Based on what we knew then, I was 1/2 Italian, 1/4 French, and 1/4 Irish. My mom's parents were both 1/2 French and 1/2 Irish. According to family lore, both French families fled the French Revolution, with the Cruice's escaping to Ireland and then to the US, and the de Guehery's escaping to Germany, then to Canada, and then to the US.

original Burke family tree

May 152006

Several years ago, I inherited a shoebox full of papers when my wife's grandmother, Jessie Dibble Hill Brown, went into an assisted-living facility. In it were 60+ years of genealogical work she had amassed on my wife's family.
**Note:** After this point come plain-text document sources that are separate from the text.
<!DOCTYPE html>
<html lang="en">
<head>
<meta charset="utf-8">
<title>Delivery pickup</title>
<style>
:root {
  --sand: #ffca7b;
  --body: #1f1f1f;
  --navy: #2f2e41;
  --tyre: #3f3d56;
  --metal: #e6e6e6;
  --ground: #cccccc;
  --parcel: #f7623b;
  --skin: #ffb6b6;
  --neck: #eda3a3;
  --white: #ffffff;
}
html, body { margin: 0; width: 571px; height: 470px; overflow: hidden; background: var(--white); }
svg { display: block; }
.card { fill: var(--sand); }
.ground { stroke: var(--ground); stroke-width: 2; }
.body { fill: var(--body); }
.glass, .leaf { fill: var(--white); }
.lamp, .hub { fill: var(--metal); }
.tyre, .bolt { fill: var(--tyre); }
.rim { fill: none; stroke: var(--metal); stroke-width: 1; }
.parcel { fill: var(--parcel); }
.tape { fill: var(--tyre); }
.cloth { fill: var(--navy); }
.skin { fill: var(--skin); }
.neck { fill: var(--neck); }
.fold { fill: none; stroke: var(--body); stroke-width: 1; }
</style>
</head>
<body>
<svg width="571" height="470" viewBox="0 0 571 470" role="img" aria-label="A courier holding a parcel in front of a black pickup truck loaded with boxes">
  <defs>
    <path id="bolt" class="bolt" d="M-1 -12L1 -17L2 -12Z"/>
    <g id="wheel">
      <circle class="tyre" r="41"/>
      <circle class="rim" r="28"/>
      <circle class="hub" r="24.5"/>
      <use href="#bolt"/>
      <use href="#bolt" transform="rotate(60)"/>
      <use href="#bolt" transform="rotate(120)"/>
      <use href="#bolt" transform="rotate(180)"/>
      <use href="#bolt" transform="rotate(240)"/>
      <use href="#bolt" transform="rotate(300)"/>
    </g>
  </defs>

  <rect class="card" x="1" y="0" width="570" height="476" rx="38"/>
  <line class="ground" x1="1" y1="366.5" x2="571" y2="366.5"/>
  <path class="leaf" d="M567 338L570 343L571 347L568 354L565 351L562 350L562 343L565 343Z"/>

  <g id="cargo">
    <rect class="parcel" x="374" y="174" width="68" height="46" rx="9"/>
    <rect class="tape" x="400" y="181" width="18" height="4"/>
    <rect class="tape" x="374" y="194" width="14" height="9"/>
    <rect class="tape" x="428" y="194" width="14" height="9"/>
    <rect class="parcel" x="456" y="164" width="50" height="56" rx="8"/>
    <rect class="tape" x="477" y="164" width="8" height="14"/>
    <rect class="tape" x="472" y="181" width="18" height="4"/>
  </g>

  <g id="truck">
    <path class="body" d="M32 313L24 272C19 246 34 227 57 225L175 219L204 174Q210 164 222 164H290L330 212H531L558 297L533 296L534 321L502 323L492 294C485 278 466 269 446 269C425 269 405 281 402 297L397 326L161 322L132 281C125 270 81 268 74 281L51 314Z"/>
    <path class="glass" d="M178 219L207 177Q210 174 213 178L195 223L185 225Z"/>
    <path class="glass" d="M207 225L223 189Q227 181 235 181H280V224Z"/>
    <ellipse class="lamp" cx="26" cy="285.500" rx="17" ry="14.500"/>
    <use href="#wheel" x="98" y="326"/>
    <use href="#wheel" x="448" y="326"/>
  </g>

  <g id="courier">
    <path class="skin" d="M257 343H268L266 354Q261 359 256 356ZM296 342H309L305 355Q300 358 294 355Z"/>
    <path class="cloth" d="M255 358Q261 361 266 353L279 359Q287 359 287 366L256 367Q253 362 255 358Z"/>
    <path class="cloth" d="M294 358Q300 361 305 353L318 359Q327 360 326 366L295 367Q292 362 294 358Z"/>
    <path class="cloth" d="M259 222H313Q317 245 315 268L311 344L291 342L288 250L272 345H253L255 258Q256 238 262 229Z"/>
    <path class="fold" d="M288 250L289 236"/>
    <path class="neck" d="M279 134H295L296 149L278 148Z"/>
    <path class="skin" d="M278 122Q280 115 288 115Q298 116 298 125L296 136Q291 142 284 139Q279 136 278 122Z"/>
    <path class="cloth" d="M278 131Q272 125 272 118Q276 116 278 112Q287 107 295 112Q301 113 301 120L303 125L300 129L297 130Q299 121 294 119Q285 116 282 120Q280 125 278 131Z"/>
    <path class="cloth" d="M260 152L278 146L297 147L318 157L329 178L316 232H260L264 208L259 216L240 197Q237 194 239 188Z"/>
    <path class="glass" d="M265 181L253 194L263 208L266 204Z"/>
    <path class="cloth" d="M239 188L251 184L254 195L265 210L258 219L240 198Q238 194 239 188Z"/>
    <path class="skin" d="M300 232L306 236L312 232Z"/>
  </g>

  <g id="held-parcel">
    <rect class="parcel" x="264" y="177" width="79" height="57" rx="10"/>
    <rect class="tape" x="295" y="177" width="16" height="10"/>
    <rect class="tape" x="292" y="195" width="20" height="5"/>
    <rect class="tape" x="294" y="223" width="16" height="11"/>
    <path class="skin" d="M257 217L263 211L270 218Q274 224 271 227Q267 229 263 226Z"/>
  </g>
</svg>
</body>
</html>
For the sake of my two young boys, my niece and nephew, and to memorialize her lifetime of work, I set about putting all of her written records on their family tree into the computer.

Jessie did not just have a simple family tree going back a few generations. With the help of cousins and a couple of serious family genealogists, Jessie had traced back her family tree to the founding of the United States and beyond. She had also accumulated many dozens of obituaries over the years. Her genealogical records included very distant cousins alive today who all shared ancestors from the 1700s.
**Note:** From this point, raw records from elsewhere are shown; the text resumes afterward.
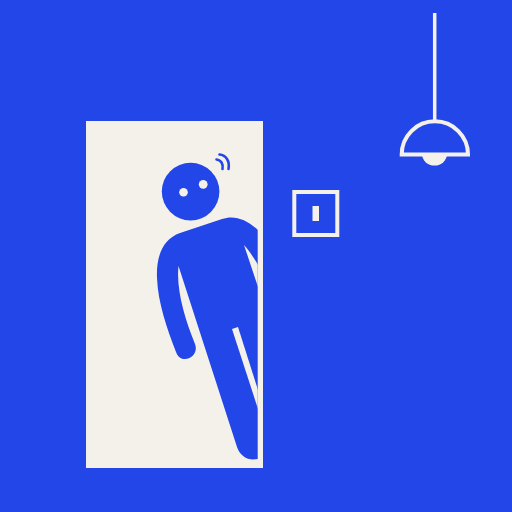
<!DOCTYPE html>
<html lang="en">
<head>
<meta charset="utf-8">
<title>Figure leaning in a doorway</title>
<style>
:root { --blue: #2346e8; --cream: #f4f1eb; }
html, body { margin: 0; overflow: hidden; background: var(--blue); }
.scene { display: block; width: 512px; height: 512px; }
.wall, .figure { fill: var(--blue); }
.doorway, .gap, .eye, .bulb, .toggle { fill: var(--cream); }
.line { fill: none; stroke: var(--cream); stroke-width: 4; }
.cord { stroke-width: 3.5; }
.motion { fill: none; stroke: var(--blue); stroke-width: 2.6; stroke-linecap: round; }
</style>
</head>
<body>
<svg class="scene" viewBox="0 0 512 512" role="img" aria-label="A figure leans through a doorway beside a light switch and a pendant lamp">
  <defs>
    <clipPath id="door-edge"><rect x="86" y="121" width="171.7" height="347"/></clipPath>
  </defs>
  <rect class="wall" width="512" height="512"/>
  <rect class="doorway" x="86" y="121" width="177" height="347"/>

  <g id="person" clip-path="url(#door-edge)">
    <circle class="figure" cx="190.6" cy="191.6" r="28.8"/>
    <circle class="eye" cx="183.5" cy="192.3" r="4.3"/>
    <circle class="eye" cx="203.2" cy="184.3" r="4.4"/>
    <path class="figure" d="M180 233L222 219C236 214 250 221 262 234V458C250 462 241 458 237 447L178.500 266C176 290 185 319 195 344C200 357 181 366 176 352C167 329 158 303 157 278C156 256 163 239 180 233Z"/>
    <path class="gap" d="M244 245C250 252 254 258 258 265V287Z"/>
    <path class="gap" d="M232 329L238 327L258 390V409Z"/>
  </g>
  <g id="motion-marks" class="motion">
    <path d="M219.500 154.500C226 155 230 161 228.500 169"/>
    <path d="M216.500 159.500C221 160 223.500 164 222.500 169"/>
  </g>

  <g id="light-switch">
    <rect class="line" x="294.300" y="192" width="43" height="43"/>
    <rect class="toggle" x="312.500" y="206" width="6.500" height="15"/>
  </g>

  <g id="pendant-lamp">
    <path class="line cord" d="M434.700 13V121"/>
    <path class="line" d="M401.700 154.500A33 33 0 0 1 468 154.500Z"/>
    <path class="bulb" d="M422 154H447A12.500 11.500 0 0 1 422 154Z"/>
  </g>
</svg>
</body>
</html>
One of her ancestors, Daniel Pomeroy, fought in the Revolutionary War. During the Battle of Long Island, he was a Private in Captain Enoch Hart's & Oliver Hanchetts' companies and is said to have saved the life of George Washington. After the battle, George Washington gave his cane to Daniel Pomeroy, which has been handed down to the oldest son in each generation. That ancestor earned Jessie Dibble membership in the DAR, something she cherished throughout her long life.

Another line of ancestors were the Denisons. Jessie's great-grandmother was Candace Denison, who married Ichabod Crippen Dibble. They Denisons were one of the early settlers of Connecticut. The Denison homestead still stands and is open to the public (http://denisonhomestead.org/).

Denison homestead near Mystic, Connecticut

After I entered in the thousands of names from Jessie's records, I started getting on ancestry.com to see if I could find original records and possibly go back even farther.

One of my discoveries, which only took a little bit of searching through existing family trees and published genealogies, was that her part of Denison family included the Starr family, another old New England family, which included within it the Brewster family. William Brewster, one of the leaders of the Pilgrims, is my boys' 11th great-grandfather. Several other Pilgrims also figure into their family tree.

a likeness of William Brewster

When I was done, I had a family tree for my wife and two boys that went back to the 1500s along several lines, with some tentative branches – twigs really – that could go back to royal families more than 1000 years ago.

Then I looked at my family tree.

I knew the names of my grandparents and half of my great-grandparents. I knew that my dad's family was from Sicily and that my mom's family was half French and half Irish on both of her sides. But little else.

So I set about to fill in my family tree. What started with a little poking around has turned into a serious hobby. 

Full disclosure: These opening blog entries are fakes. By that I mean that I've added dates to them after the fact to try to trace out and preserve the timeline of when I made the discoveries I did. The stories are real. But these aren't really blog posting. Only things posted after around October 1, 2011 are true blog postings. I'm preserving these so that my children can perhaps someday see the work I did and how I discovered the things I've discovered about my side of the family.

I also created a blog because only recently, as I started to seriously research my Italian heritage, did I discover that I may be eligible for Italian citizenship jus sanguinis (by blood). I'll talk about this more in later posts. So part of my interest in putting together this blog was to share my efforts to establish my Italian citizenship with others. Maybe this will all come for naught. We'll see how things turn out.